Hereditary Angioedema ("HAE") is a rare and potentially life threatening medical condition, which causes swelling in almost any body part, external or internal. The swelling occurs unpredictably, but can be triggered by repetitive motion, or even just being bumped. The swelling and pain can completely preclude use of the affected body part, e.g., hands, feet, or can result in death if the airways or digestive system swell.
From a claimant's persepective, the problem is explaining why HAE renders them disabled from working. A Social Security medical expert testified that my 43 year old client was disabled, but could stand/walk 6 hours out of 8, and could lift 10 lbs. The administrative law judge (“ALJ”) wanted a supplemental hearing, presumably for a vocational expert, until I cross examined the medical expert ("ME").
I was able to get the ME to agree that the claimant would miss at least 3-4 days a month because of the HAE. The ME also agreed that while the claimant might be able to lift 10 lbs and stand for 6 hours, it was not advisable for him to do so given his HAE. Following the ME's conclusions, the ALJ stated that a supplemental hearing would not be necessary, and she would issue a decision shortly. Given the ME's testimony, I anticipate a fully favorable decision.

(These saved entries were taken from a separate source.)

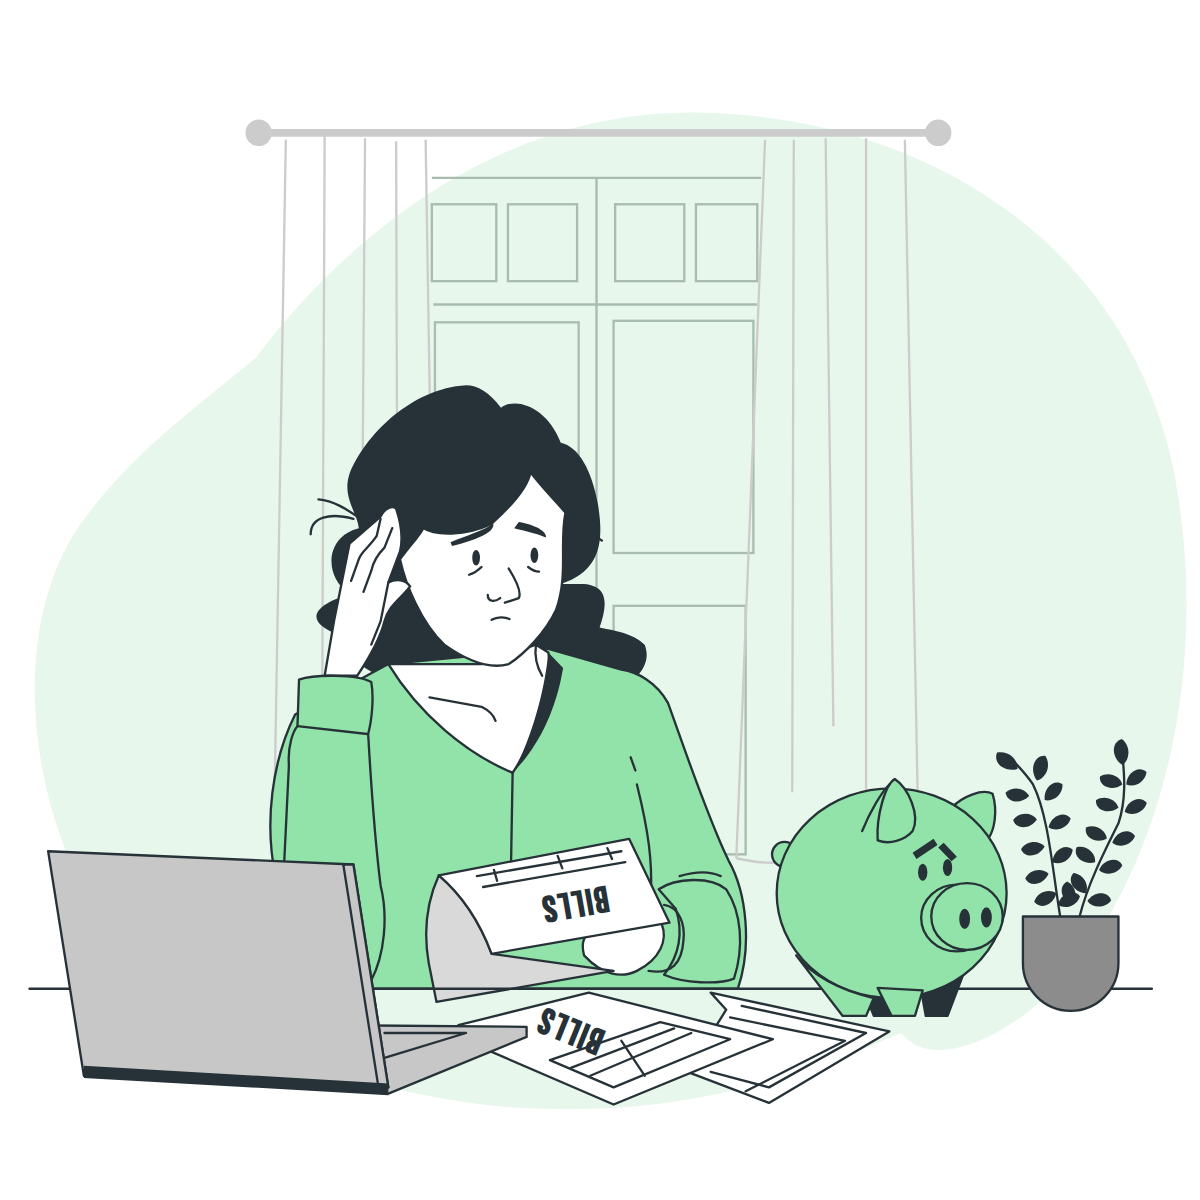
<!DOCTYPE html>
<html lang="en">
<head>
<meta charset="utf-8">
<title>Worried about the bills</title>
<link rel="stylesheet" href="https://fonts.googleapis.com/css2?family=Anton&display=swap">
<style>
  :root {
    --ink: #263238;
    --paper: #ffffff;
    --mint: #92e3a9;
    --mint-wash: #e8f7ec;
    --frame: #a9bcb0;
    --rod: #cccccc;
    --device: #c7c7c7;
    --pot: #8c8c8c;
    --fold: #d9d9d9;
  }
  html, body { margin: 0; padding: 0; overflow: hidden; background: var(--paper); }
  .canvas { width: 1200px; height: 1200px; display: block; }
  .line { fill: none; stroke: var(--ink); stroke-width: 3; stroke-linecap: round; stroke-linejoin: round; }
  .frame-line { fill: none; stroke: var(--frame); stroke-width: 3; }
  .curtain-line { fill: none; stroke: var(--rod); stroke-width: 3; }
  .outlined { stroke: var(--ink); stroke-width: 3; stroke-linejoin: round; }
  .bill-label { font-family: "Anton", "Oswald", sans-serif; font-size: 40px; fill: var(--ink); letter-spacing: 2px; }
</style>
</head>
<body>
<svg class="canvas" viewBox="0 0 1545 1545" xmlns="http://www.w3.org/2000/svg">
  <defs>
    <path id="leaf" d="M0,0 C-14,-6 -18,-24 -6,-30 C6,-24 8,-8 0,0 Z" fill="var(--ink)"/>
  </defs>

  <g id="backdrop">
    <path fill="var(--mint-wash)" d="M330,460 C450,300 650,140 900,145 C1200,150 1450,320 1510,600 C1560,850 1500,1100 1380,1250 C1300,1340 1200,1380 1160,1330 C1000,1400 850,1440 650,1425 C400,1400 200,1300 110,1150 C30,1000 20,800 100,680 C170,580 260,520 330,460 Z"/>
  </g>

  <g id="window">
    <line class="frame-line" x1="556" y1="229" x2="980" y2="229"/>
    <line class="frame-line" x1="768" y1="229" x2="768" y2="1100"/>
    <line class="frame-line" x1="558" y1="392" x2="975" y2="392"/>
    <rect class="frame-line" x="556" y="263" width="83" height="99"/>
    <rect class="frame-line" x="654" y="263" width="89" height="99"/>
    <rect class="frame-line" x="792" y="263" width="89" height="99"/>
    <rect class="frame-line" x="896" y="263" width="79" height="99"/>
    <rect class="frame-line" x="560" y="415" width="185" height="297"/>
    <rect class="frame-line" x="790" y="413" width="180" height="299"/>
    <rect class="frame-line" x="790" y="780" width="170" height="320"/>
  </g>

  <g id="curtains">
    <line x1="333" y1="171" x2="1208" y2="171" stroke="var(--rod)" stroke-width="10"/>
    <circle cx="333" cy="171" r="17" fill="var(--rod)"/>
    <circle cx="1208" cy="171" r="17" fill="var(--rod)"/>
    <line class="curtain-line" x1="368" y1="180" x2="352" y2="1110"/>
    <line class="curtain-line" x1="418" y1="175" x2="415" y2="870"/>
    <line class="curtain-line" x1="470" y1="178" x2="465" y2="860"/>
    <line class="curtain-line" x1="510" y1="182" x2="512" y2="860"/>
    <line class="curtain-line" x1="548" y1="180" x2="563" y2="1120"/>
    <line class="curtain-line" x1="985" y1="180" x2="948" y2="1105"/>
    <line class="curtain-line" x1="1022" y1="180" x2="1020" y2="1020"/>
    <line class="curtain-line" x1="1063" y1="178" x2="1073" y2="935"/>
    <line class="curtain-line" x1="1115" y1="178" x2="1115" y2="1030"/>
    <line class="curtain-line" x1="1165" y1="180" x2="1183" y2="1100"/>
    <path class="curtain-line" d="M948,1105 C970,1110 990,1112 1005,1110"/>
  </g>

  <g id="woman">
    <path id="hair" fill="var(--ink)" d="M600,496 C530,500 470,560 450,610 C440,640 460,660 462,680 C420,690 415,740 450,765 C400,780 395,800 430,815 L470,860 L530,895 L620,855 L690,830 C705,880 725,920 760,912 C758,930 780,935 790,920 C790,905 785,900 795,892 C820,875 840,855 830,830 C815,815 790,812 772,808 C782,778 784,755 752,752 L722,752 C772,735 778,700 770,650 C762,605 745,575 722,570 C705,525 665,510 645,525 C630,505 615,496 600,496 Z"/>
    <path id="torso" class="outlined" fill="var(--mint)" d="M380,920 C350,980 340,1060 355,1130 L360,1273 L950,1273 C968,1220 962,1150 938,1108 C910,1050 880,960 860,905 C845,878 820,865 800,862 L705,835 L500,855 Z"/>
    <path id="neckline" class="outlined" fill="var(--paper)" d="M500,855 C540,920 600,970 660,995 C690,950 712,880 706,840 L690,830 L620,855 Z"/>
    <path fill="var(--ink)" d="M660,995 C680,960 700,900 706,840 L725,860 C715,920 690,965 660,995 Z"/>
    <path class="line" d="M660,995 L658,1110"/>
    <path class="line" d="M553,898 L620,910 C630,915 636,922 638,928"/>
    <path class="line" d="M690,830 C688,845 692,860 698,870"/>
    <path id="face" class="outlined" fill="var(--paper)" d="M545,680 C560,690 600,690 632,675 C660,650 680,625 683,608 C700,630 718,648 728,660 C720,700 732,740 716,785 C702,815 675,842 655,855 C630,862 600,850 572,830 C542,802 522,752 515,720 C530,700 540,690 545,680 Z"/>
    <path id="fringe" fill="var(--ink)" d="M545,678 C600,668 650,630 683,608 L700,590 L640,570 C600,600 570,640 545,678 Z"/>
    <path fill="var(--ink)" d="M580,698 C600,690 625,682 635,674 C638,686 610,696 582,703 Z"/>
    <path fill="var(--ink)" d="M662,680 C678,684 695,688 703,692 C704,684 690,676 668,672 Z"/>
    <ellipse cx="613" cy="718" rx="5" ry="10" fill="var(--ink)"/>
    <ellipse cx="688" cy="715" rx="5" ry="10" fill="var(--ink)"/>
    <path class="line" d="M604,740 C610,738 616,734 620,730"/>
    <path class="line" d="M680,730 C685,734 690,736 694,736"/>
    <path class="line" d="M655,732 C665,748 672,762 668,770 L650,776"/>
    <path class="line" d="M628,766 C628,774 636,776 644,770"/>
    <path class="line" d="M633,798 C640,794 650,794 656,797"/>
    <path class="line" d="M410,643 C430,645 445,655 460,665"/>
    <path class="line" d="M400,688 C400,665 425,660 455,668"/>
    <path class="line" d="M726,680 C740,690 748,700 752,710"/>
    <path class="line" d="M730,680 C752,682 765,688 775,696"/>
    <path id="temple-hand" class="outlined" fill="var(--paper)" d="M450,700 L490,665 C495,655 505,650 510,655 C515,670 520,690 515,710 L500,750 C510,745 522,746 528,755 C515,772 500,780 495,800 C490,820 480,840 460,870 L418,870 L430,800 Z"/>
    <path class="line" d="M490,668 L485,690 C475,705 465,710 462,720 L452,748"/>
    <path class="line" d="M505,680 L495,705 C485,715 480,725 478,735 L468,762"/>
    <path class="line" d="M500,750 L490,800 L478,830"/>
    <path id="raised-sleeve" class="outlined" fill="var(--mint)" d="M385,875 C405,868 460,868 478,878 C482,900 478,930 474,945 C480,1050 485,1100 490,1140 C500,1180 495,1230 478,1262 L358,1273 L372,985 C370,960 378,940 383,935 Z"/>
    <path class="line" d="M383,935 L473,945"/>
    <path class="line" d="M812,975 L818,992"/>
    <path class="line" d="M820,1010 C835,1070 840,1110 838,1150"/>
    <path class="line" d="M875,1128 C895,1122 915,1122 928,1128"/>
    <path class="line" d="M940,1175 L943,1192"/>
    <path id="holding-hand" class="outlined" fill="var(--paper)" d="M760,1200 C780,1180 830,1175 852,1190 C860,1210 850,1235 820,1250 C800,1260 775,1255 752,1230 C748,1215 752,1205 760,1200 Z"/>
    <path id="holding-cuff" class="outlined" fill="var(--mint)" d="M848,1145 C870,1130 915,1128 935,1145 C955,1175 958,1220 945,1260 C925,1268 880,1266 855,1255 C875,1230 880,1200 870,1170 Z"/>
    <path class="line" d="M855,1165 C875,1168 882,1190 880,1210 C878,1240 865,1255 835,1250"/>
  </g>

  <g id="held-bill">
    <path class="outlined" fill="var(--fold)" d="M565,1127 C550,1160 545,1200 552,1240 L562,1290 L790,1250 L633,1228 C615,1180 592,1150 565,1127 Z"/>
    <path class="outlined" fill="var(--paper)" d="M565,1127 L810,1080 L862,1188 L633,1228 C615,1180 592,1150 565,1127 Z"/>
    <path class="line" d="M614,1128 L800,1096"/>
    <path class="line" d="M622,1142 L805,1110"/>
    <path class="line" d="M636,1120 L640,1134 M718,1102 L724,1118 M782,1092 L788,1106"/>
    <text class="bill-label" transform="translate(740,1162) rotate(170)" text-anchor="middle" dominant-baseline="middle">BILLS</text>
  </g>

  <line class="line" x1="38" y1="1273" x2="1483" y2="1273"/>

  <g id="desk-bills">
    <path class="outlined" fill="var(--paper)" d="M915,1278 L1145,1328 L990,1420 L885,1380 L935,1300 Z"/>
    <path class="line" d="M955,1295 L1115,1330 L990,1400 L915,1380"/>
    <path class="line" d="M940,1310 L1088,1340 L960,1405"/>
    <path class="outlined" fill="var(--paper)" d="M590,1320 L758,1278 L995,1338 L790,1422 L630,1353 Z"/>
    <path class="line" d="M708,1365 L850,1316 L940,1338 L790,1400 Z"/>
    <path class="line" d="M735,1375 L868,1324"/>
    <path class="line" d="M760,1385 L890,1330"/>
    <path class="line" d="M800,1340 L830,1385"/>
    <text class="bill-label" font-size="34" transform="translate(735,1325) rotate(202)" text-anchor="middle" dominant-baseline="middle">BILLS</text>
  </g>

  <g id="laptop">
    <path class="outlined" fill="var(--device)" d="M440,1320 L678,1322 L678,1335 L500,1408 L440,1400 Z"/>
    <path class="line" d="M495,1362 L600,1330 L495,1330"/>
    <path class="outlined" fill="var(--device)" d="M62,1096 L455,1113 L500,1400 L108,1385 Z"/>
    <path class="outlined" fill="var(--device)" d="M442,1113 L455,1113 L500,1400 L487,1398 Z"/>
    <path fill="var(--ink)" d="M108,1372 L500,1395 L500,1410 L108,1388 Z"/>
  </g>

  <g id="piggy-bank">
    <circle class="outlined" fill="var(--mint)" cx="1010" cy="1100" r="16"/>
    <path class="outlined" fill="var(--ink)" d="M1110,1270 L1125,1308 L1160,1308 L1150,1270 Z"/>
    <path class="outlined" fill="var(--ink)" d="M1185,1270 L1192,1308 L1220,1308 L1240,1255 Z"/>
    <path class="outlined" fill="var(--mint)" d="M1225,1040 C1240,1025 1265,1015 1278,1022 C1285,1045 1280,1070 1272,1080 Z"/>
    <ellipse class="outlined" fill="var(--mint)" cx="1148" cy="1150" rx="148" ry="135"/>
    <path class="outlined" fill="var(--mint)" d="M1025,1230 L1085,1308 L1115,1308 L1125,1285 C1080,1275 1045,1255 1025,1230 Z"/>
    <path class="outlined" fill="var(--mint)" d="M1130,1272 L1148,1308 L1178,1308 L1188,1275 Z"/>
    <path class="outlined" fill="var(--mint)" d="M1130,1082 C1128,1050 1140,1010 1152,1003 C1170,1015 1185,1050 1175,1070 C1165,1082 1145,1088 1130,1082 Z"/>
    <path class="line" d="M1110,1070 C1120,1045 1135,1020 1145,1010"/>
    <path fill="var(--ink)" d="M1175,1098 L1202,1080 L1207,1088 L1180,1106 Z"/>
    <path fill="var(--ink)" d="M1215,1085 L1232,1103 L1225,1109 L1208,1091 Z"/>
    <ellipse cx="1188" cy="1123" rx="6" ry="11" fill="var(--ink)"/>
    <ellipse cx="1220" cy="1117" rx="6" ry="11" fill="var(--ink)"/>
    <ellipse class="outlined" fill="var(--mint)" cx="1232" cy="1182" rx="46" ry="43"/>
    <ellipse class="outlined" fill="var(--mint)" cx="1245" cy="1180" rx="46" ry="43"/>
    <ellipse cx="1242" cy="1183" rx="7" ry="13" fill="var(--ink)"/>
    <ellipse cx="1270" cy="1181" rx="7" ry="13" fill="var(--ink)"/>
  </g>

  <g id="potted-plant">
    <path class="line" d="M1365,1180 C1355,1120 1350,1050 1330,1010 C1320,995 1310,985 1300,975"/>
    <path class="line" d="M1390,1180 C1400,1140 1420,1100 1440,1060 C1450,1030 1448,1000 1445,970"/>
    <use href="#leaf" transform="translate(1310,990) rotate(-40) scale(1.1)"/>
    <use href="#leaf" transform="translate(1335,1005) rotate(30) scale(1.1)"/>
    <use href="#leaf" transform="translate(1325,1025) rotate(-70)"/>
    <use href="#leaf" transform="translate(1345,1030) rotate(60)"/>
    <use href="#leaf" transform="translate(1335,1055) rotate(-80)"/>
    <use href="#leaf" transform="translate(1350,1065) rotate(80)"/>
    <use href="#leaf" transform="translate(1345,1090) rotate(-85)"/>
    <use href="#leaf" transform="translate(1355,1110) rotate(70)"/>
    <use href="#leaf" transform="translate(1350,1125) rotate(-90)"/>
    <use href="#leaf" transform="translate(1360,1150) rotate(-100)"/>
    <use href="#leaf" transform="translate(1362,1165) rotate(80)"/>
    <use href="#leaf" transform="translate(1445,985) rotate(10) scale(1.1)"/>
    <use href="#leaf" transform="translate(1445,1010) rotate(-60)"/>
    <use href="#leaf" transform="translate(1450,1010) rotate(70)"/>
    <use href="#leaf" transform="translate(1440,1040) rotate(-60)"/>
    <use href="#leaf" transform="translate(1448,1045) rotate(80)"/>
    <use href="#leaf" transform="translate(1425,1080) rotate(-50)"/>
    <use href="#leaf" transform="translate(1432,1085) rotate(85)"/>
    <use href="#leaf" transform="translate(1410,1110) rotate(-40)"/>
    <use href="#leaf" transform="translate(1415,1120) rotate(90)"/>
    <use href="#leaf" transform="translate(1398,1150) rotate(-20)"/>
    <use href="#leaf" transform="translate(1400,1160) rotate(100)"/>
    <use href="#leaf" transform="translate(1380,1165) rotate(0)"/>
    <path class="outlined" fill="var(--pot)" d="M1317,1180 L1440,1180 L1440,1240 A61.5,61.5 0 0 1 1317,1240 Z"/>
  </g>
</svg>
</body>
</html>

The ALJ also wanted a supplemental hearing so the ME could consider adversarial evidence. Because of my client's HAE, he is homeless, which is why I vehemently opposed a supplemental hearing. Besides needing SSD to live, the client should also be entitled to receive Medicare, which is critical to his receiving proper treatment.